=== Begin Enclosure ===
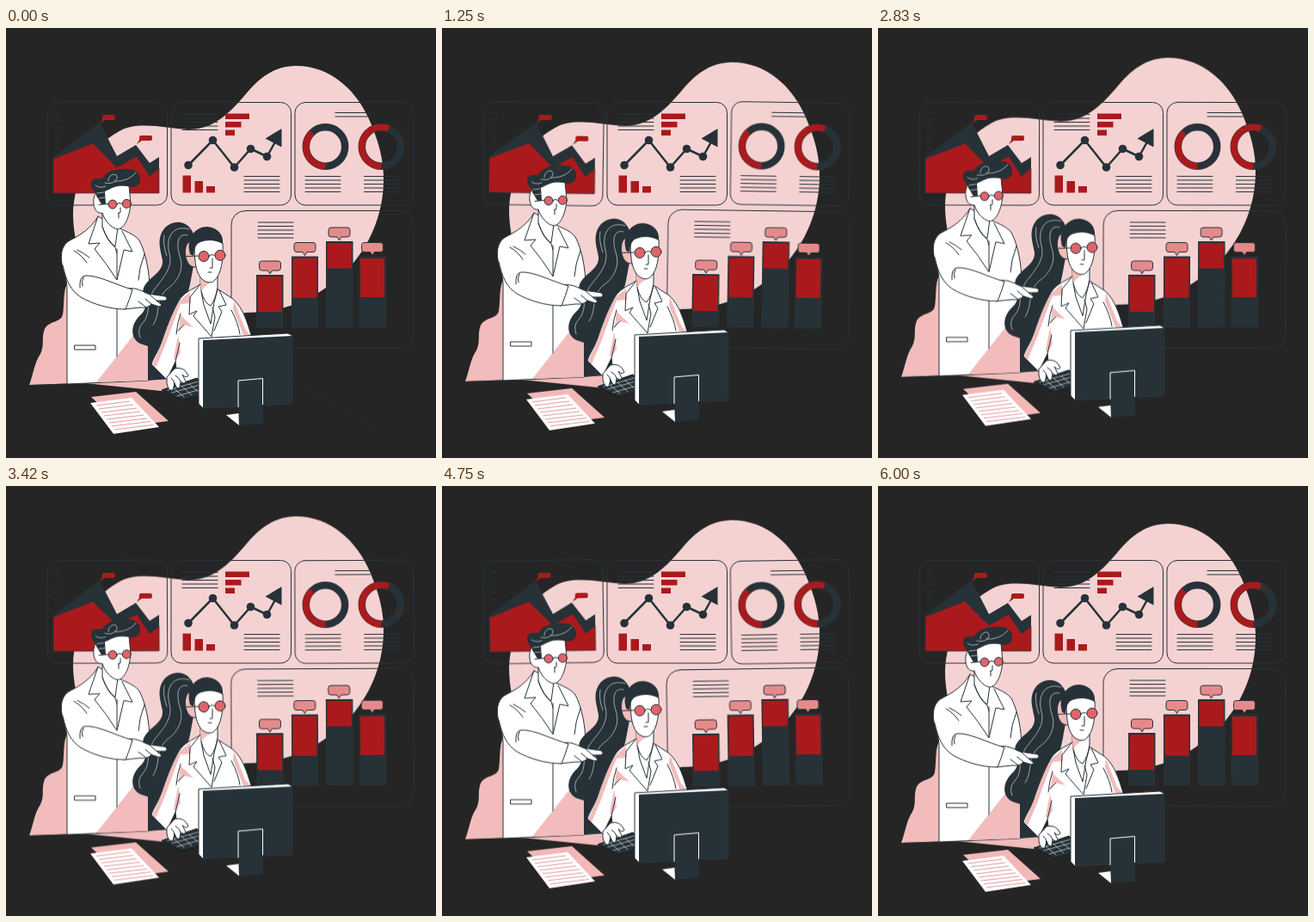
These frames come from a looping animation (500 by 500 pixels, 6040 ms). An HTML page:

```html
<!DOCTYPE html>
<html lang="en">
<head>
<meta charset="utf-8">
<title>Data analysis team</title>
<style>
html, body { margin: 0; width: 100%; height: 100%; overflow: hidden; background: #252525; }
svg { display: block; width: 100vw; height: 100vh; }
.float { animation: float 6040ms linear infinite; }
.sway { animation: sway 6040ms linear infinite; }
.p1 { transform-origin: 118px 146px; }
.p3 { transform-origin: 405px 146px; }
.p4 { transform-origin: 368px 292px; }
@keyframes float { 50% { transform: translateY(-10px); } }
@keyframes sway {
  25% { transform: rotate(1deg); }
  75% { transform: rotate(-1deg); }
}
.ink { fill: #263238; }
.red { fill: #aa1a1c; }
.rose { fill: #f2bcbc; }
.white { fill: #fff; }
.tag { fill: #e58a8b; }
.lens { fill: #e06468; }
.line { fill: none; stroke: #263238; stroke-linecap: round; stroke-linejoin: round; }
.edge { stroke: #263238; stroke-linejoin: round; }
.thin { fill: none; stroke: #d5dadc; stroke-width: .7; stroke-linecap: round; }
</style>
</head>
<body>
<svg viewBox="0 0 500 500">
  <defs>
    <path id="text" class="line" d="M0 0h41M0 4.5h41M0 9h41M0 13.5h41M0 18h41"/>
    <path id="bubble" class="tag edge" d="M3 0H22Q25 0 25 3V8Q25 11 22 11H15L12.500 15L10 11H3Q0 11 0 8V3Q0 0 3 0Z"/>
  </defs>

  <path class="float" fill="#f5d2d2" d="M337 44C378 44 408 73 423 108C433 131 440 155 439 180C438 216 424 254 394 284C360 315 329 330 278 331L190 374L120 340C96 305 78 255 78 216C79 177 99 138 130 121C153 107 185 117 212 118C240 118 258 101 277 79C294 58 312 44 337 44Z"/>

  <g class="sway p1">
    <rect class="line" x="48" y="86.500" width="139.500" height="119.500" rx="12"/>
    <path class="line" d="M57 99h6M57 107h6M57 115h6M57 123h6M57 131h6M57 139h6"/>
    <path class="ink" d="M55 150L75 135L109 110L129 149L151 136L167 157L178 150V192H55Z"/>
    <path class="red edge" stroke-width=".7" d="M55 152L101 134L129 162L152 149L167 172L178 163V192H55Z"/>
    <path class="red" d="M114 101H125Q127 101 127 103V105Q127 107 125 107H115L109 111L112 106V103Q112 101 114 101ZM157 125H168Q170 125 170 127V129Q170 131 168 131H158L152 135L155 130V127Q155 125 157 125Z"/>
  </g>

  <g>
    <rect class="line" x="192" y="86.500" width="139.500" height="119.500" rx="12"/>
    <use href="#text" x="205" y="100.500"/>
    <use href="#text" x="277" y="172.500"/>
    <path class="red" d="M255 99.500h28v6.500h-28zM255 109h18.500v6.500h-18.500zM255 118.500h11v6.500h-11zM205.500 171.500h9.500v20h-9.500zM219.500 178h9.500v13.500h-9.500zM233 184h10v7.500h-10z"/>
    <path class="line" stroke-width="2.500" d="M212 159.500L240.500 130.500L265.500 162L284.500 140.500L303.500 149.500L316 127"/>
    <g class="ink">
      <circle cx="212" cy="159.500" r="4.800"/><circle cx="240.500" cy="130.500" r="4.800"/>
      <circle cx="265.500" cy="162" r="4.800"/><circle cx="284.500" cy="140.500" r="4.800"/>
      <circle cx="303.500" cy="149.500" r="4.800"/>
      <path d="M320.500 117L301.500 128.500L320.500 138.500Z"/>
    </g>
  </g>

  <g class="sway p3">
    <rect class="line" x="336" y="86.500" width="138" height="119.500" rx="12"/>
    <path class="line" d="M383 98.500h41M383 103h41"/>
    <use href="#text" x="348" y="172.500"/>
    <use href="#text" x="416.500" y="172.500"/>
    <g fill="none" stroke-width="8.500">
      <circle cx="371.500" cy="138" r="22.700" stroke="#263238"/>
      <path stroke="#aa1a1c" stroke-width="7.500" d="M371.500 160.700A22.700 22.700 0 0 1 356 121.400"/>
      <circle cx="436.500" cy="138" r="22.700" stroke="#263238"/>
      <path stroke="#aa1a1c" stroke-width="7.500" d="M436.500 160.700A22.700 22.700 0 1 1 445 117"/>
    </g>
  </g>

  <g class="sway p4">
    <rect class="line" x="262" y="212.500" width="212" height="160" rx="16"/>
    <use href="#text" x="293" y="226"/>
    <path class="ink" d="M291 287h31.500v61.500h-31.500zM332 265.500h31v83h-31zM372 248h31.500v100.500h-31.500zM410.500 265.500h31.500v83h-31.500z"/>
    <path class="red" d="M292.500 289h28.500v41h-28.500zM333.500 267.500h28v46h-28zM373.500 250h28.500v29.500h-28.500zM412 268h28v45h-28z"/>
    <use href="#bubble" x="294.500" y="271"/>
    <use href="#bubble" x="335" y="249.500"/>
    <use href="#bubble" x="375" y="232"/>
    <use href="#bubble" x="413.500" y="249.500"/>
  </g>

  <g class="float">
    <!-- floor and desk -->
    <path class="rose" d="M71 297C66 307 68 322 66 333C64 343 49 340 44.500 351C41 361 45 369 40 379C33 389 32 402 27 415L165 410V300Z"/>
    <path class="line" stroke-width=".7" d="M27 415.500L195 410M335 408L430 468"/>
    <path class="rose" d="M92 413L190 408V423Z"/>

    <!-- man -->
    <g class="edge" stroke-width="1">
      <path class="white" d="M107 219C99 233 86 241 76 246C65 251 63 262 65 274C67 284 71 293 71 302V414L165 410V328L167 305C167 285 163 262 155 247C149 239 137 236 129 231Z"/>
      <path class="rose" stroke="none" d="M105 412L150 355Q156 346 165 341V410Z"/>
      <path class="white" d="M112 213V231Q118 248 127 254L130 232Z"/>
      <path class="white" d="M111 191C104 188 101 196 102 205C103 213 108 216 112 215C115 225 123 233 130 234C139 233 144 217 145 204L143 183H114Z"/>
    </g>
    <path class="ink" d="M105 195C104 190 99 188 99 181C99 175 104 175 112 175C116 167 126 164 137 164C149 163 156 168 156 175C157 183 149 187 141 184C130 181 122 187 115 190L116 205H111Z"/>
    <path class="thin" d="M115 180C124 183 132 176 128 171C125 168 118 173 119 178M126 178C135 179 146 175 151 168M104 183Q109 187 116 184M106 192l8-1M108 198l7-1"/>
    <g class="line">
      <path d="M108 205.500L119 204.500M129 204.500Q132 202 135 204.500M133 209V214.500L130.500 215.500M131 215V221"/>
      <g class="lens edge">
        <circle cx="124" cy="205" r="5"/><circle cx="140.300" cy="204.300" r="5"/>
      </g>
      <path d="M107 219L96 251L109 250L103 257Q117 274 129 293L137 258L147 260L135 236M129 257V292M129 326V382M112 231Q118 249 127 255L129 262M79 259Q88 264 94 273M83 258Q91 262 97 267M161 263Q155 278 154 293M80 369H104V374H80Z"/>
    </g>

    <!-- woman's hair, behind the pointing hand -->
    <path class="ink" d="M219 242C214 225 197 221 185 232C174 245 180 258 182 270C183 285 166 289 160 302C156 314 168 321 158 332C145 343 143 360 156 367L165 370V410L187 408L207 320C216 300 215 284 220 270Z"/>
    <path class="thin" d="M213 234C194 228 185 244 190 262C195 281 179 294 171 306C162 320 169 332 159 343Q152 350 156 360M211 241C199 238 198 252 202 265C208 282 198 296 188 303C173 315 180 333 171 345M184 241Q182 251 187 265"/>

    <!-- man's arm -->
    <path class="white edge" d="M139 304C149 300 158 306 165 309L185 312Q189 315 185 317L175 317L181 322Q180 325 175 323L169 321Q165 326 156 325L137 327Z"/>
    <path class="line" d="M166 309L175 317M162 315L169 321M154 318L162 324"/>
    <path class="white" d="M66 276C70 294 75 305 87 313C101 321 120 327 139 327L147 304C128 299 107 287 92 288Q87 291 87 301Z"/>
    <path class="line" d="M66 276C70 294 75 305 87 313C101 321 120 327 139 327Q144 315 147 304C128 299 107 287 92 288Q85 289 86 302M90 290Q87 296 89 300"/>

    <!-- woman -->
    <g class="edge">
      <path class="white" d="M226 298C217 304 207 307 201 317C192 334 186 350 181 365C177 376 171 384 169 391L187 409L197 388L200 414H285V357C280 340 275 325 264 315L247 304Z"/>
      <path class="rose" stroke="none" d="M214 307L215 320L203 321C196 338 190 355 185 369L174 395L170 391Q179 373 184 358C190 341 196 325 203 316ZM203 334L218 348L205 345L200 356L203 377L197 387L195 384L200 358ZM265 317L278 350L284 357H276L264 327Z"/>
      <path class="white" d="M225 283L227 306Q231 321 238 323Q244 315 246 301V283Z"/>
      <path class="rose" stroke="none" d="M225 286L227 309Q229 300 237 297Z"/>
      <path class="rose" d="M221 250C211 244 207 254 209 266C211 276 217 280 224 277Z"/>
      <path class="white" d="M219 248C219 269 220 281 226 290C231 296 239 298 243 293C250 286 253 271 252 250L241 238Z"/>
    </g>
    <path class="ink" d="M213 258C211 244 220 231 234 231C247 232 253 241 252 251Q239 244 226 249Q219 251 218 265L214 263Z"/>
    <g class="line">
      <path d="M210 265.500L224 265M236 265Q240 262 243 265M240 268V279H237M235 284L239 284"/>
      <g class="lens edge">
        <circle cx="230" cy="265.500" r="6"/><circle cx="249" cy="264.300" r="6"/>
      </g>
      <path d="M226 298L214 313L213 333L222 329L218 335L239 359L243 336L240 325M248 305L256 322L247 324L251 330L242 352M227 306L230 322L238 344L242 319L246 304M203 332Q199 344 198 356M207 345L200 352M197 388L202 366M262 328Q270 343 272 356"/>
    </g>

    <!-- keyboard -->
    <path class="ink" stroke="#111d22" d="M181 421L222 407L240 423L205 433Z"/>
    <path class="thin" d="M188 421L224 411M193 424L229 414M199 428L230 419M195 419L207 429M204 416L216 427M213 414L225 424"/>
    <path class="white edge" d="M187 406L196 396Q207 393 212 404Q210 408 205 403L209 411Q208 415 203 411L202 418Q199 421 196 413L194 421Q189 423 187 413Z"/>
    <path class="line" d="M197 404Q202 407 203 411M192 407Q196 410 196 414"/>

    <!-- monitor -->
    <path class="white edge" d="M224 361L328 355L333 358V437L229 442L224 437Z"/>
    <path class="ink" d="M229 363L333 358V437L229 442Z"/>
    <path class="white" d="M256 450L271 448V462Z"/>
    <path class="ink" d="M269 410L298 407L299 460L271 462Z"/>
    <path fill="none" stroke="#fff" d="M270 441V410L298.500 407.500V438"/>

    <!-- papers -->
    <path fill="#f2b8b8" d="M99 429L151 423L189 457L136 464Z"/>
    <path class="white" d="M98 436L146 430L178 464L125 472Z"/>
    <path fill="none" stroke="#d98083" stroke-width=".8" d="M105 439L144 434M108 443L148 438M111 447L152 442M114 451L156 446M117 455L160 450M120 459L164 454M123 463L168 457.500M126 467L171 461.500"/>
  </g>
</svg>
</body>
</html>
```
=== End Enclosure ===
=== Begin Enclosure ===
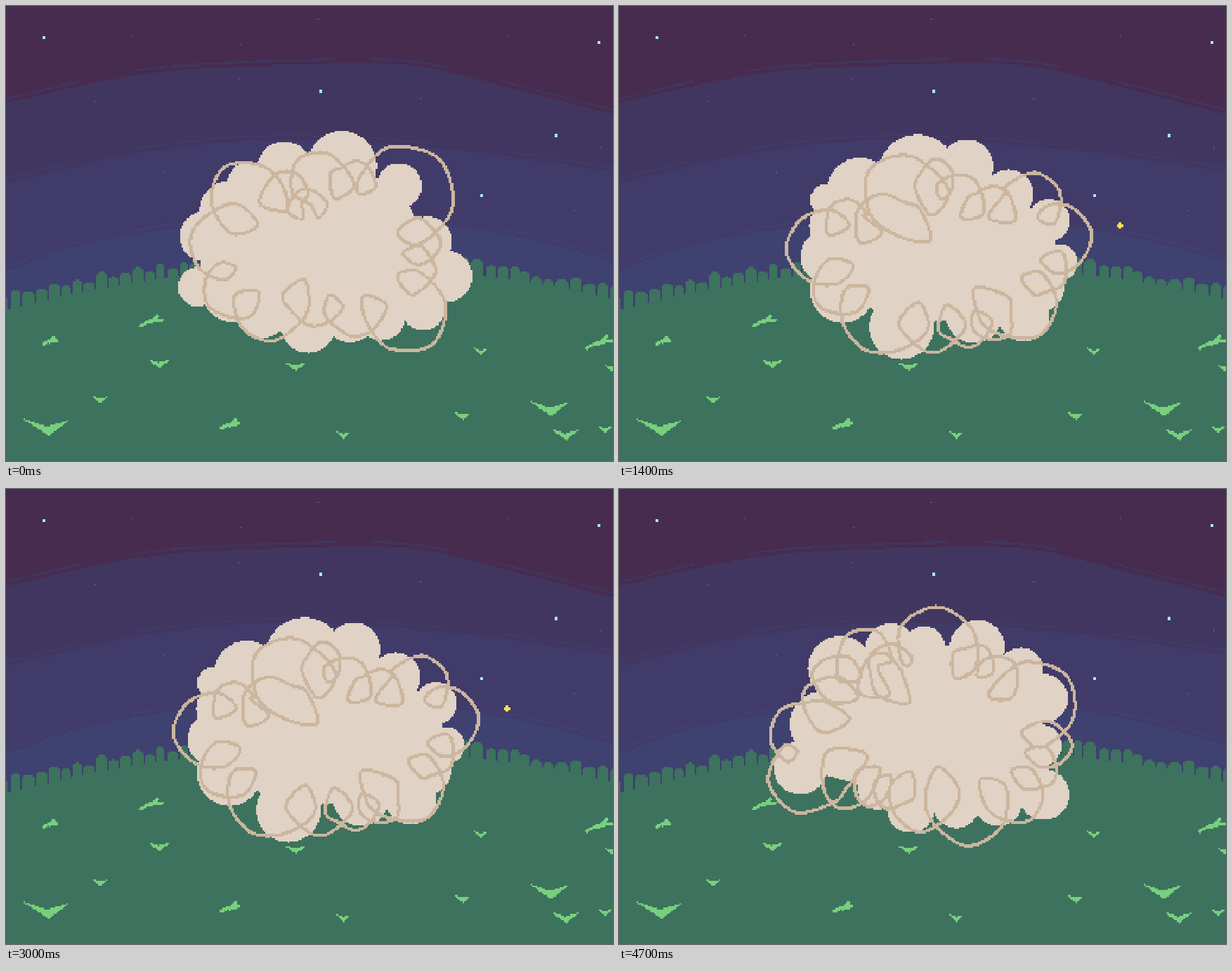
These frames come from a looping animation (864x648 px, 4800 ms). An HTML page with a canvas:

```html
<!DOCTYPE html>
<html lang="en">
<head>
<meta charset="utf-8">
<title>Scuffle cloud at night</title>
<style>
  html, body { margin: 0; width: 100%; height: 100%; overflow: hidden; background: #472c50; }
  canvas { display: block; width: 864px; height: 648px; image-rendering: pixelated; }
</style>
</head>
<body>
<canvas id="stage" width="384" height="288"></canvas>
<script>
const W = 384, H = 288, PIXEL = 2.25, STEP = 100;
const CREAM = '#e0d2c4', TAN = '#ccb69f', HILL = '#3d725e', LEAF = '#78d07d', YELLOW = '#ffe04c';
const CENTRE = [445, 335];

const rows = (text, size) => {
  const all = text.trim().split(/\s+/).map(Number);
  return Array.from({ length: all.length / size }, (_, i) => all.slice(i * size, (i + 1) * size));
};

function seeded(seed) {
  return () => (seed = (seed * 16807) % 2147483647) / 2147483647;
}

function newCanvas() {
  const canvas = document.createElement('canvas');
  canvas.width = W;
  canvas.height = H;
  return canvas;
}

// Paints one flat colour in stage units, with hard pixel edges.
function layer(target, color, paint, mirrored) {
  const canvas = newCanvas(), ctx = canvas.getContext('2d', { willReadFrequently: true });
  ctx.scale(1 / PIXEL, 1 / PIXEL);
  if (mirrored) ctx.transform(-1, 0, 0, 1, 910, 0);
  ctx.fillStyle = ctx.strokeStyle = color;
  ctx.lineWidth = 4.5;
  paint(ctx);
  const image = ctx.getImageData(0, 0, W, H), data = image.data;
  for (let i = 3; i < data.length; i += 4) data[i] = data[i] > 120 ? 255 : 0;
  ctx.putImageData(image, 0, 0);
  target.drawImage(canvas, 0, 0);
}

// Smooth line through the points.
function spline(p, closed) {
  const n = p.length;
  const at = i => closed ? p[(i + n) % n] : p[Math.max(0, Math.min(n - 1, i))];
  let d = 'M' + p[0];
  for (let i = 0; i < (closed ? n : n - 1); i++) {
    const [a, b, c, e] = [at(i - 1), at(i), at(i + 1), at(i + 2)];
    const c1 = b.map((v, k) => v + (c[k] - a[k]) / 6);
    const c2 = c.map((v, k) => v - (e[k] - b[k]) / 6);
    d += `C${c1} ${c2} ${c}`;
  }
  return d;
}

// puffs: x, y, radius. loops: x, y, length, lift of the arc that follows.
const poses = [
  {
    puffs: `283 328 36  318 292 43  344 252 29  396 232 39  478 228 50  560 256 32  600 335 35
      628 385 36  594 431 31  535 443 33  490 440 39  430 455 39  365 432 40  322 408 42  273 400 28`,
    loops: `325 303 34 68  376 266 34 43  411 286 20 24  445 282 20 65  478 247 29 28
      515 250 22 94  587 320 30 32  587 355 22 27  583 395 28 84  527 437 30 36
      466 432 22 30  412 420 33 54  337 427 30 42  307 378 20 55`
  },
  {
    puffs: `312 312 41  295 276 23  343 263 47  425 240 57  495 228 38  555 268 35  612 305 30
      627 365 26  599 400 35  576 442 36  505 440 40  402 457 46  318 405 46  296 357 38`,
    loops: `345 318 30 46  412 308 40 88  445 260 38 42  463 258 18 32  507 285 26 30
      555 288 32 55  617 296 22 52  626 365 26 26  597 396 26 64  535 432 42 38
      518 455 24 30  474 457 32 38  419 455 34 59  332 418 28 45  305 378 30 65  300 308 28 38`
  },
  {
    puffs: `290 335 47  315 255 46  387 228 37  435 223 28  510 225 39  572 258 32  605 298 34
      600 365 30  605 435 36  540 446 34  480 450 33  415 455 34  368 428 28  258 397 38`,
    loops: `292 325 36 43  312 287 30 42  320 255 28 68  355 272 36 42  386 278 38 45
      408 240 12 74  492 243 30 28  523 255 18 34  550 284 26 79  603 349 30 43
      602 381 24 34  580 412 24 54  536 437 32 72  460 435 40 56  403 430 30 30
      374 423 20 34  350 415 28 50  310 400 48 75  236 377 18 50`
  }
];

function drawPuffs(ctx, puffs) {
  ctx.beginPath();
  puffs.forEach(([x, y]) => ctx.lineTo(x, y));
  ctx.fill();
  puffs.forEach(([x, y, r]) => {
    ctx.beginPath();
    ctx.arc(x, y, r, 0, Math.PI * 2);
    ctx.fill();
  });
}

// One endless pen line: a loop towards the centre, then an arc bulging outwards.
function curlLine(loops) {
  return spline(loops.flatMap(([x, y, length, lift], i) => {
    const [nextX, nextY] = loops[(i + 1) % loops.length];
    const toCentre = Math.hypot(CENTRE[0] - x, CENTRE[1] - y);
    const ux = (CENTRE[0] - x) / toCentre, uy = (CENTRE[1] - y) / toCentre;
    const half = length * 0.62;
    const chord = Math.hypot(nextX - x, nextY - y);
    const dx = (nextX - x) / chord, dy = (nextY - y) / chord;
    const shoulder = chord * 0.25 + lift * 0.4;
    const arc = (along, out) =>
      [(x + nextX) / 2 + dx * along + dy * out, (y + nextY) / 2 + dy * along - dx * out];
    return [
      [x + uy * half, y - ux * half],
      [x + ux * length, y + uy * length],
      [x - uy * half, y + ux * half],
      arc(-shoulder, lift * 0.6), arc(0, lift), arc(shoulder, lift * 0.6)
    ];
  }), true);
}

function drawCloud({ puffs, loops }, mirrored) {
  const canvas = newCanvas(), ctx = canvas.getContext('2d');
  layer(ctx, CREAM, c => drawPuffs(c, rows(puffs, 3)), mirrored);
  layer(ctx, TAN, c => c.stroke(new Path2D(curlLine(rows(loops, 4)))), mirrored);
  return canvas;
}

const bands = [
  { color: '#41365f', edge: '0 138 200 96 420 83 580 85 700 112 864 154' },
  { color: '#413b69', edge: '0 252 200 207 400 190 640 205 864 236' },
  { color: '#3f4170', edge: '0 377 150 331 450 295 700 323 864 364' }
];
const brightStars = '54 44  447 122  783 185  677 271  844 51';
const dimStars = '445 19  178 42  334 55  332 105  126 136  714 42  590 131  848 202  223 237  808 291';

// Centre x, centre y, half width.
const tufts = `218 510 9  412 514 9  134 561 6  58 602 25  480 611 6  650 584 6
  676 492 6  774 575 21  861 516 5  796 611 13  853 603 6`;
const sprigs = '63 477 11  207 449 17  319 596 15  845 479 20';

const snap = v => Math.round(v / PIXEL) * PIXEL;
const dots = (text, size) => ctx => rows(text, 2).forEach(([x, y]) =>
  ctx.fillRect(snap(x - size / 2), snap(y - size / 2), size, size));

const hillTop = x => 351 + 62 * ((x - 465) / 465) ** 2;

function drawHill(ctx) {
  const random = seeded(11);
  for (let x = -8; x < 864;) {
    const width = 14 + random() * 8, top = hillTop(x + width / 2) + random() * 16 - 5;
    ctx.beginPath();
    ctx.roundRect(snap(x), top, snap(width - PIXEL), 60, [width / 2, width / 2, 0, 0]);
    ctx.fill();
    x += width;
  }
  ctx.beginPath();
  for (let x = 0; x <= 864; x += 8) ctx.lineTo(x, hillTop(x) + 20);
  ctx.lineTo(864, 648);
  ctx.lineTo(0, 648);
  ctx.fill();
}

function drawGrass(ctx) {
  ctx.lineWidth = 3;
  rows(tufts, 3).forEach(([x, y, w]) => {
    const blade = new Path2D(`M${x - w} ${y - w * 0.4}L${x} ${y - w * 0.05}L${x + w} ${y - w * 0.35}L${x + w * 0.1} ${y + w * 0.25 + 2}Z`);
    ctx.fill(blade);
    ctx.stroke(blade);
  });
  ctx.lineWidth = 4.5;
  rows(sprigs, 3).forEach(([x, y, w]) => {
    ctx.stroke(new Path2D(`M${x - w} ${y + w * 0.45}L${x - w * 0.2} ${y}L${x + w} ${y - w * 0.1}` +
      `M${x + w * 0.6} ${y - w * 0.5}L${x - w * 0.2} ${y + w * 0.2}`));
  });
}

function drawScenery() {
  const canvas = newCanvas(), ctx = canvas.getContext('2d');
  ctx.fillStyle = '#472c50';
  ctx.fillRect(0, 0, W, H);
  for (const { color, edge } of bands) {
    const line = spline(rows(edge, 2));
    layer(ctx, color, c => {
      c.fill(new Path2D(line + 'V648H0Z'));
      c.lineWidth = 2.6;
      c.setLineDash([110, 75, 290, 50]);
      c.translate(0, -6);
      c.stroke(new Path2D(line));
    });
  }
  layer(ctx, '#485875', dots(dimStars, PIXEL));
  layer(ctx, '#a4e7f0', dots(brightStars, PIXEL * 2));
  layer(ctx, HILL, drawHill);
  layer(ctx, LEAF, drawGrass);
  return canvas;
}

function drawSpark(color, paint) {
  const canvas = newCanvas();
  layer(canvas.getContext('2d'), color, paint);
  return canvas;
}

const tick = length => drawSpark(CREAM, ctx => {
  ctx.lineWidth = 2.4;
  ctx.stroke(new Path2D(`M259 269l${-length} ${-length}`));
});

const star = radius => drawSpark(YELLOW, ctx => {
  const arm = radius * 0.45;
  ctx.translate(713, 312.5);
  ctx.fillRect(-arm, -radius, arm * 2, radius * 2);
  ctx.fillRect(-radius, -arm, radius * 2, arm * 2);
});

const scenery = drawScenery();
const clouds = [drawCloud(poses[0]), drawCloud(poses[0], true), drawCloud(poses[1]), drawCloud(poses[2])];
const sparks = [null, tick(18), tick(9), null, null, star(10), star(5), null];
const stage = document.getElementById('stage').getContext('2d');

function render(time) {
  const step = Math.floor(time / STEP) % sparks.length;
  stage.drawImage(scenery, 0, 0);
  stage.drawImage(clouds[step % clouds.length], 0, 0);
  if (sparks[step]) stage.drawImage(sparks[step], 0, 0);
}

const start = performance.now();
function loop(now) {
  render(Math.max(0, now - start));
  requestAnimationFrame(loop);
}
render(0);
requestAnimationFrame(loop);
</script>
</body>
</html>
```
=== End Enclosure ===
The expected answer is a copy of each line in the records that holds the word "rows".

#### Solution to this exercise
const rows = (text, size) => {
  layer(ctx, CREAM, c => drawPuffs(c, rows(puffs, 3)), mirrored);
  layer(ctx, TAN, c => c.stroke(new Path2D(curlLine(rows(loops, 4)))), mirrored);
const dots = (text, size) => ctx => rows(text, 2).forEach(([x, y]) =>
  rows(tufts, 3).forEach(([x, y, w]) => {
  rows(sprigs, 3).forEach(([x, y, w]) => {
    const line = spline(rows(edge, 2));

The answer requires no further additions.